(Beginning of Data to process)
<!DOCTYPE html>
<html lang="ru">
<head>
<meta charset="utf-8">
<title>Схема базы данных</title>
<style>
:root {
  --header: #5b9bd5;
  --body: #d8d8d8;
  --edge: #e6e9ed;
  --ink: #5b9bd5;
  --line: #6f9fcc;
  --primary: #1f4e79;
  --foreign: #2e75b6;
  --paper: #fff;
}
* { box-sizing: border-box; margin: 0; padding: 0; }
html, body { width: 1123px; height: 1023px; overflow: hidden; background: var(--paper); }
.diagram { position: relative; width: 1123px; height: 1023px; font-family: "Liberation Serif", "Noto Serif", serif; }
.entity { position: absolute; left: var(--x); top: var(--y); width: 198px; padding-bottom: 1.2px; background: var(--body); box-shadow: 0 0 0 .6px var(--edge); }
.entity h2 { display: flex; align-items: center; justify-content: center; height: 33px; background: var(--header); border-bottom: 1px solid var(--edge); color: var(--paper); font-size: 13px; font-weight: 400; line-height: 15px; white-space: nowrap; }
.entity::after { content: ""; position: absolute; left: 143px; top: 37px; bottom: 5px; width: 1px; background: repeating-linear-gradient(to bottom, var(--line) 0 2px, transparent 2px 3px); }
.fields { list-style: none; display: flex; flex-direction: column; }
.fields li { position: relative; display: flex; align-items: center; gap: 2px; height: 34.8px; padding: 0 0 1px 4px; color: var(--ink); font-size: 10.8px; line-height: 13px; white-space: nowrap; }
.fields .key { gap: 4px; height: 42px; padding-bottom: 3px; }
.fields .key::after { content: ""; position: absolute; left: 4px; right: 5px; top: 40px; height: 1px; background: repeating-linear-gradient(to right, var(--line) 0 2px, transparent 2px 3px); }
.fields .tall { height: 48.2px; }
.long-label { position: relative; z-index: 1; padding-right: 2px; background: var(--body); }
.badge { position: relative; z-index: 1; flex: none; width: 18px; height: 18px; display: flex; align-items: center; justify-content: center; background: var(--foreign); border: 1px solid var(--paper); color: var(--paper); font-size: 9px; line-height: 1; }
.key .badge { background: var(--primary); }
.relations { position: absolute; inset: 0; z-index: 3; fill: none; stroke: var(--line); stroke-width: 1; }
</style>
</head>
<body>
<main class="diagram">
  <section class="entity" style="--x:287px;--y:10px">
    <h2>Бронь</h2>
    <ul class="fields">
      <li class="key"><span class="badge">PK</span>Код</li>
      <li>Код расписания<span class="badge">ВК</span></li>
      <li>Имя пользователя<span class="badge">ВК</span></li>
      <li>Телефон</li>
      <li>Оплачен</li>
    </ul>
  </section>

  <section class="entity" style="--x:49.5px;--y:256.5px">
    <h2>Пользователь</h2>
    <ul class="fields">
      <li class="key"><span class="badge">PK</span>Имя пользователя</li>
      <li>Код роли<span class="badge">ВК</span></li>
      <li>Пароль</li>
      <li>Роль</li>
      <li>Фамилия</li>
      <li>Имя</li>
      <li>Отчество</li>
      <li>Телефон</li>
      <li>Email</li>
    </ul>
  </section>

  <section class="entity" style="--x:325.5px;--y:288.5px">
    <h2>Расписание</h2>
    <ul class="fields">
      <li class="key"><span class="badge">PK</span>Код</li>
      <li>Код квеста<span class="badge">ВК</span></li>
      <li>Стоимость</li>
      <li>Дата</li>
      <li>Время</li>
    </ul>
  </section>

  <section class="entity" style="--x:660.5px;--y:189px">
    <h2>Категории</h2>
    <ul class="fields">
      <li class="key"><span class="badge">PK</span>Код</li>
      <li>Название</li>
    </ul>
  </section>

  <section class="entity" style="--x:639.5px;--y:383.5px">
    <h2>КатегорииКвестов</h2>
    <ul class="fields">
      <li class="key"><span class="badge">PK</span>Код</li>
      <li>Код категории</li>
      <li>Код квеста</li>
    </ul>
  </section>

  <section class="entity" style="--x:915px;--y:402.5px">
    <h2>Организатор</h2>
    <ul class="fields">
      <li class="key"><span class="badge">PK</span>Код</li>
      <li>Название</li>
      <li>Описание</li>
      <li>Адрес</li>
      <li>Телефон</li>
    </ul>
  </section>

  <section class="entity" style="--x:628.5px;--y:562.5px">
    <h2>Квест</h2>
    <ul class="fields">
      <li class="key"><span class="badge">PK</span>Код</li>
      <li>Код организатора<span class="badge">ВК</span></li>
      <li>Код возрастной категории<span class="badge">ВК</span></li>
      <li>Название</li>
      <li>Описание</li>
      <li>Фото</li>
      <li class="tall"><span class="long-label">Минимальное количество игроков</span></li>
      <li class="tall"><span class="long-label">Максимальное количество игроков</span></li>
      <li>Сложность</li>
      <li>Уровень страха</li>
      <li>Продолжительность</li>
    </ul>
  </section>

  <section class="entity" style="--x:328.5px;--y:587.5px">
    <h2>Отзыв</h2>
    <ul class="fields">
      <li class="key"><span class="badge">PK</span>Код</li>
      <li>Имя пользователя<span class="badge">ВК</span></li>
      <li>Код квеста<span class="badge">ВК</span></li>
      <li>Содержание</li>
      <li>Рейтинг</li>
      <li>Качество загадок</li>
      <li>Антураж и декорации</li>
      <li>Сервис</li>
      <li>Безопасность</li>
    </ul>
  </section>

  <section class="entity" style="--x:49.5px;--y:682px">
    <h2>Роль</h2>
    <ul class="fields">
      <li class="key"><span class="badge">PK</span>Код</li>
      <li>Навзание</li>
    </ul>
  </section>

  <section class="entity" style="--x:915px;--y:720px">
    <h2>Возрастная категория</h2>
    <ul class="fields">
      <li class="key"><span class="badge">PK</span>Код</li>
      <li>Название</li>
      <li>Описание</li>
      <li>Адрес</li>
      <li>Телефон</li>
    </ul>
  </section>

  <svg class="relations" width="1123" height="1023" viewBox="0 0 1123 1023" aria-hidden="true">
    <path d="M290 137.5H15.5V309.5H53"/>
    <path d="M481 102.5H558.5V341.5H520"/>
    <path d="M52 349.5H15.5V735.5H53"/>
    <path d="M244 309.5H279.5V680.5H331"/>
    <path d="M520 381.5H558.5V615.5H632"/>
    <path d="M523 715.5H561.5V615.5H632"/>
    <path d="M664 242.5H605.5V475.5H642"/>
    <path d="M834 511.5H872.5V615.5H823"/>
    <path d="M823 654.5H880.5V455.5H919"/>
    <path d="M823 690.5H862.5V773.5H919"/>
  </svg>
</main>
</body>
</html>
(End of Data to process)
■ Exercise
Print all of the data exactly as it was given.

■ Task answer
<!DOCTYPE html>
<html lang="ru">
<head>
<meta charset="utf-8">
<title>Схема базы данных</title>
<style>
:root {
  --header: #5b9bd5;
  --body: #d8d8d8;
  --edge: #e6e9ed;
  --ink: #5b9bd5;
  --line: #6f9fcc;
  --primary: #1f4e79;
  --foreign: #2e75b6;
  --paper: #fff;
}
* { box-sizing: border-box; margin: 0; padding: 0; }
html, body { width: 1123px; height: 1023px; overflow: hidden; background: var(--paper); }
.diagram { position: relative; width: 1123px; height: 1023px; font-family: "Liberation Serif", "Noto Serif", serif; }
.entity { position: absolute; left: var(--x); top: var(--y); width: 198px; padding-bottom: 1.2px; background: var(--body); box-shadow: 0 0 0 .6px var(--edge); }
.entity h2 { display: flex; align-items: center; justify-content: center; height: 33px; background: var(--header); border-bottom: 1px solid var(--edge); color: var(--paper); font-size: 13px; font-weight: 400; line-height: 15px; white-space: nowrap; }
.entity::after { content: ""; position: absolute; left: 143px; top: 37px; bottom: 5px; width: 1px; background: repeating-linear-gradient(to bottom, var(--line) 0 2px, transparent 2px 3px); }
.fields { list-style: none; display: flex; flex-direction: column; }
.fields li { position: relative; display: flex; align-items: center; gap: 2px; height: 34.8px; padding: 0 0 1px 4px; color: var(--ink); font-size: 10.8px; line-height: 13px; white-space: nowrap; }
.fields .key { gap: 4px; height: 42px; padding-bottom: 3px; }
.fields .key::after { content: ""; position: absolute; left: 4px; right: 5px; top: 40px; height: 1px; background: repeating-linear-gradient(to right, var(--line) 0 2px, transparent 2px 3px); }
.fields .tall { height: 48.2px; }
.long-label { position: relative; z-index: 1; padding-right: 2px; background: var(--body); }
.badge { position: relative; z-index: 1; flex: none; width: 18px; height: 18px; display: flex; align-items: center; justify-content: center; background: var(--foreign); border: 1px solid var(--paper); color: var(--paper); font-size: 9px; line-height: 1; }
.key .badge { background: var(--primary); }
.relations { position: absolute; inset: 0; z-index: 3; fill: none; stroke: var(--line); stroke-width: 1; }
</style>
</head>
<body>
<main class="diagram">
  <section class="entity" style="--x:287px;--y:10px">
    <h2>Бронь</h2>
    <ul class="fields">
      <li class="key"><span class="badge">PK</span>Код</li>
      <li>Код расписания<span class="badge">ВК</span></li>
      <li>Имя пользователя<span class="badge">ВК</span></li>
      <li>Телефон</li>
      <li>Оплачен</li>
    </ul>
  </section>

  <section class="entity" style="--x:49.5px;--y:256.5px">
    <h2>Пользователь</h2>
    <ul class="fields">
      <li class="key"><span class="badge">PK</span>Имя пользователя</li>
      <li>Код роли<span class="badge">ВК</span></li>
      <li>Пароль</li>
      <li>Роль</li>
      <li>Фамилия</li>
      <li>Имя</li>
      <li>Отчество</li>
      <li>Телефон</li>
      <li>Email</li>
    </ul>
  </section>

  <section class="entity" style="--x:325.5px;--y:288.5px">
    <h2>Расписание</h2>
    <ul class="fields">
      <li class="key"><span class="badge">PK</span>Код</li>
      <li>Код квеста<span class="badge">ВК</span></li>
      <li>Стоимость</li>
      <li>Дата</li>
      <li>Время</li>
    </ul>
  </section>

  <section class="entity" style="--x:660.5px;--y:189px">
    <h2>Категории</h2>
    <ul class="fields">
      <li class="key"><span class="badge">PK</span>Код</li>
      <li>Название</li>
    </ul>
  </section>

  <section class="entity" style="--x:639.5px;--y:383.5px">
    <h2>КатегорииКвестов</h2>
    <ul class="fields">
      <li class="key"><span class="badge">PK</span>Код</li>
      <li>Код категории</li>
      <li>Код квеста</li>
    </ul>
  </section>

  <section class="entity" style="--x:915px;--y:402.5px">
    <h2>Организатор</h2>
    <ul class="fields">
      <li class="key"><span class="badge">PK</span>Код</li>
      <li>Название</li>
      <li>Описание</li>
      <li>Адрес</li>
      <li>Телефон</li>
    </ul>
  </section>

  <section class="entity" style="--x:628.5px;--y:562.5px">
    <h2>Квест</h2>
    <ul class="fields">
      <li class="key"><span class="badge">PK</span>Код</li>
      <li>Код организатора<span class="badge">ВК</span></li>
      <li>Код возрастной категории<span class="badge">ВК</span></li>
      <li>Название</li>
      <li>Описание</li>
      <li>Фото</li>
      <li class="tall"><span class="long-label">Минимальное количество игроков</span></li>
      <li class="tall"><span class="long-label">Максимальное количество игроков</span></li>
      <li>Сложность</li>
      <li>Уровень страха</li>
      <li>Продолжительность</li>
    </ul>
  </section>

  <section class="entity" style="--x:328.5px;--y:587.5px">
    <h2>Отзыв</h2>
    <ul class="fields">
      <li class="key"><span class="badge">PK</span>Код</li>
      <li>Имя пользователя<span class="badge">ВК</span></li>
      <li>Код квеста<span class="badge">ВК</span></li>
      <li>Содержание</li>
      <li>Рейтинг</li>
      <li>Качество загадок</li>
      <li>Антураж и декорации</li>
      <li>Сервис</li>
      <li>Безопасность</li>
    </ul>
  </section>

  <section class="entity" style="--x:49.5px;--y:682px">
    <h2>Роль</h2>
    <ul class="fields">
      <li class="key"><span class="badge">PK</span>Код</li>
      <li>Навзание</li>
    </ul>
  </section>

  <section class="entity" style="--x:915px;--y:720px">
    <h2>Возрастная категория</h2>
    <ul class="fields">
      <li class="key"><span class="badge">PK</span>Код</li>
      <li>Название</li>
      <li>Описание</li>
      <li>Адрес</li>
      <li>Телефон</li>
    </ul>
  </section>

  <svg class="relations" width="1123" height="1023" viewBox="0 0 1123 1023" aria-hidden="true">
    <path d="M290 137.5H15.5V309.5H53"/>
    <path d="M481 102.5H558.5V341.5H520"/>
    <path d="M52 349.5H15.5V735.5H53"/>
    <path d="M244 309.5H279.5V680.5H331"/>
    <path d="M520 381.5H558.5V615.5H632"/>
    <path d="M523 715.5H561.5V615.5H632"/>
    <path d="M664 242.5H605.5V475.5H642"/>
    <path d="M834 511.5H872.5V615.5H823"/>
    <path d="M823 654.5H880.5V455.5H919"/>
    <path d="M823 690.5H862.5V773.5H919"/>
  </svg>
</main>
</body>
</html>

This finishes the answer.